The rate of malaria-related deaths reduced from 0.6 per cent in 2012 to 0.1 per cent in 2019, showing significant inroads in malaria-related deaths among children.
Malaria-related deaths of all ages also reduced by 2,799 in 2012 to 333 by end of 2019, representing an 88 per cent reduction.
The Deputy Programme Manager of the NMCP, Mr. James Frimpong, who made this known at an Editors’ forum in Accra yesterday, said although malaria incidence was still high, the integrated approach deployed to control it had resulted in remarkable reduction in deaths.
The forum engaged senior journalists and editors who are the gatekeepers in the media space to play up issues of malaria to bring about behavioural change and also trigger the right intervention, investment and outcomes.
The journalists were also introduced to a “Zero Malaria Starts with Me” campaign launched across Africa in 2018 but which is yet to gather momentum.
Recounting some of the success stories of the NMCP, Mr. Frimpong said the deployment of various integrated measures to control the disease as part of the existing five-year malaria control strategic plan had led to an increase in both the ownership and use of insecticide treated mosquito nets (ITNs).

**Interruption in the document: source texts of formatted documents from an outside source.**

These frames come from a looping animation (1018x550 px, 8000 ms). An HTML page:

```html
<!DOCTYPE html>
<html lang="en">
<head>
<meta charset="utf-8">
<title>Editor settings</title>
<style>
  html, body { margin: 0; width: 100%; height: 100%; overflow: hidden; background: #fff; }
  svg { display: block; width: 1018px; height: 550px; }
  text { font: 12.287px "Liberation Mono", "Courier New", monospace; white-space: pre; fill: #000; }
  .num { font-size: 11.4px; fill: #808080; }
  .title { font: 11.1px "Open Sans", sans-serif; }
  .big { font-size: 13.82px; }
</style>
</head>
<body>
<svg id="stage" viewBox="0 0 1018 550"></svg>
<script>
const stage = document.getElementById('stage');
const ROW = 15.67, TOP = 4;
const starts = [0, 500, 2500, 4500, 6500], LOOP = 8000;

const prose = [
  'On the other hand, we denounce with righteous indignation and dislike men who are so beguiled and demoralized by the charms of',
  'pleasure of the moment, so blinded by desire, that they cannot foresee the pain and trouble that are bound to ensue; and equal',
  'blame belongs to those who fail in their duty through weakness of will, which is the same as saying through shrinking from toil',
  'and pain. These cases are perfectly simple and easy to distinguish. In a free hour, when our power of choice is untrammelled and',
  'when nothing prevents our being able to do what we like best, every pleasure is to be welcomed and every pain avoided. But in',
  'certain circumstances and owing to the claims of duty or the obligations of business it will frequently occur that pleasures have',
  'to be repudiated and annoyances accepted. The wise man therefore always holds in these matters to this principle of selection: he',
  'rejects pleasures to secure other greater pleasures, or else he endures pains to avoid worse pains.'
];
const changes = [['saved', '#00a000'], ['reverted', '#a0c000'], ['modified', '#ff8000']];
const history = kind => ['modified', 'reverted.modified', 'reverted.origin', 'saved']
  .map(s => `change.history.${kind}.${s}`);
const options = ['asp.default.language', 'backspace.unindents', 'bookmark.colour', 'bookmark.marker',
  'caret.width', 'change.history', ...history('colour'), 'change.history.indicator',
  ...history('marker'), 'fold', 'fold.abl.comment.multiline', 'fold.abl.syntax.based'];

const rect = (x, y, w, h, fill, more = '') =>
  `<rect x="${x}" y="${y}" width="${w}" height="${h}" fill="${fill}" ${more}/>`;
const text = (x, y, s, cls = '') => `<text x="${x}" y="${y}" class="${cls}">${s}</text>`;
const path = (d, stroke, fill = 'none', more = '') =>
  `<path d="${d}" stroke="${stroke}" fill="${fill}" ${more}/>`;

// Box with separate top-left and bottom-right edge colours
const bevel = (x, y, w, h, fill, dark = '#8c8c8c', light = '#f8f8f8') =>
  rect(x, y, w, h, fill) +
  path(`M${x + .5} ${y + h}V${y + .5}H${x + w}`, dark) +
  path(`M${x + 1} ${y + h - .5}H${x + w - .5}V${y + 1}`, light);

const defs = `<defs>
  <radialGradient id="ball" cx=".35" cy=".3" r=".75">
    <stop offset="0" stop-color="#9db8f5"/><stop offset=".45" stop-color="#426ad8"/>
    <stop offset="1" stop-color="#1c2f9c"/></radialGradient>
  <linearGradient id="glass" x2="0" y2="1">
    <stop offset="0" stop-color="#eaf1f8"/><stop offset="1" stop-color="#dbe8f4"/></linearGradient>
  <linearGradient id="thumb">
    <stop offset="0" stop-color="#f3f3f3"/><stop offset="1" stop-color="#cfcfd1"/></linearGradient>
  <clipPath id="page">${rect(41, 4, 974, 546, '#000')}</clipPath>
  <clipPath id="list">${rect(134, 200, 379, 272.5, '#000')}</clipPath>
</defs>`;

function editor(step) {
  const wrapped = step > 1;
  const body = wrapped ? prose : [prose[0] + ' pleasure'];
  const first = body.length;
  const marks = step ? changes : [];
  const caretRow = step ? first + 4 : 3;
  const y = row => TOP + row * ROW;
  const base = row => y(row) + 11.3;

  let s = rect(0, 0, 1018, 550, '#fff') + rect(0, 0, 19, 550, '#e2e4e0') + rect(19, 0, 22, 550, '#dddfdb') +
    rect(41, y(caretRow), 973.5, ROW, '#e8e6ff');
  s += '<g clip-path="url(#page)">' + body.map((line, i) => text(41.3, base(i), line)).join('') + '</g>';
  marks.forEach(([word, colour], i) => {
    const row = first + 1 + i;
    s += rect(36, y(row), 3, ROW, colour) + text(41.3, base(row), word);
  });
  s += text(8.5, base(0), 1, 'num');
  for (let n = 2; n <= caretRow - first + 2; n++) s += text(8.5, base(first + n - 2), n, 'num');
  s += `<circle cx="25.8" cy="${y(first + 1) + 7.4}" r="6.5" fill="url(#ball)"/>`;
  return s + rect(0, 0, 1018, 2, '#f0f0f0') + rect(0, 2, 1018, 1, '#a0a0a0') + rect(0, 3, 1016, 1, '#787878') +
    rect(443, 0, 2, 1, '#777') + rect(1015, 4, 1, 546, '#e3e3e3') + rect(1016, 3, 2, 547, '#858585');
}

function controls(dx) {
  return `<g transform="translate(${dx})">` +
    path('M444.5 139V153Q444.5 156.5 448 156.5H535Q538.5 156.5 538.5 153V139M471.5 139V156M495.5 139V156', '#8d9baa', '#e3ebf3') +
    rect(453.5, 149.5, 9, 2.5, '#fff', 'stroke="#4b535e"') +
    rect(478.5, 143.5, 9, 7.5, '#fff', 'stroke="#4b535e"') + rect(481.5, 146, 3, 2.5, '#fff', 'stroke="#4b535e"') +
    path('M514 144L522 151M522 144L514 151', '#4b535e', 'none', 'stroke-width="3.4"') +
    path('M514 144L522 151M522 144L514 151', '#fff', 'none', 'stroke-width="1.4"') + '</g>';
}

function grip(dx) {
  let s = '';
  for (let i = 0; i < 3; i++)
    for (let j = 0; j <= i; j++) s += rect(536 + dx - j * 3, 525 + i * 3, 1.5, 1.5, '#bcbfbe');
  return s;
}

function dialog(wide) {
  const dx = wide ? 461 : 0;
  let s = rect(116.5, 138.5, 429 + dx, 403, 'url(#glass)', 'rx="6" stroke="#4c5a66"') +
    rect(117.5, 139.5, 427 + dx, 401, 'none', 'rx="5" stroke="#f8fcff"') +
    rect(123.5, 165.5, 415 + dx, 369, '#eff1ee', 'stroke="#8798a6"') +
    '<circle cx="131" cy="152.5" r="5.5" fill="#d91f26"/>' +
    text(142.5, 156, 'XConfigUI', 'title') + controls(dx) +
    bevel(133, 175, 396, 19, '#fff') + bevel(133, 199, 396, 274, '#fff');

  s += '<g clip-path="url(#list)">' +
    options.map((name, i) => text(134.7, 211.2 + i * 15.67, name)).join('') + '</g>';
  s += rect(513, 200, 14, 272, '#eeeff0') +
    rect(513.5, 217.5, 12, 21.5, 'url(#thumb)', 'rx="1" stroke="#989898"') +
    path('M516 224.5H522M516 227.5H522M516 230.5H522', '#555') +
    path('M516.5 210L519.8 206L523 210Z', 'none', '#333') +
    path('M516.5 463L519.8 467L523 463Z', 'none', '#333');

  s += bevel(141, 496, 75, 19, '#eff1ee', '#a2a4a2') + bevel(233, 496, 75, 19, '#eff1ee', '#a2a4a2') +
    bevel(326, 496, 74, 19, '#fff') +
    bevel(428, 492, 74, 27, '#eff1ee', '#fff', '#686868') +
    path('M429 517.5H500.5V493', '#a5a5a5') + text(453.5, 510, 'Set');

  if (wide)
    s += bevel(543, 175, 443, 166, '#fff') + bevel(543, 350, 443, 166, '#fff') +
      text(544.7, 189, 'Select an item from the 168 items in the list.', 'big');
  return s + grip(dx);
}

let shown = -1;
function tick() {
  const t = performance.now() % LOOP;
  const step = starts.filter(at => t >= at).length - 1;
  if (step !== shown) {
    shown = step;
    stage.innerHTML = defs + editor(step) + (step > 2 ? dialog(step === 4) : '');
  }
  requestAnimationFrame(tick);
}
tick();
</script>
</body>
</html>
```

He said the distribution of ITNs to pregnant women attending antenatal clinic had also increased, leading to more pregnant women and children using more treated mosquito nets.
Mr. Frimpong said a new five-year strategic plan, 2021-2025, had been developed to replace the current one which expires in December this year.
It also intends to work towards reduction in all malaria-related deaths by 90 per cent by 2023 and reduction in malaria incidence by half by 2025. Both goals will use 2019 as the baseline.
Read more at https://www.graphic.com.gh/news/general-news/malaria-deaths-in-children-under-five-reduce.html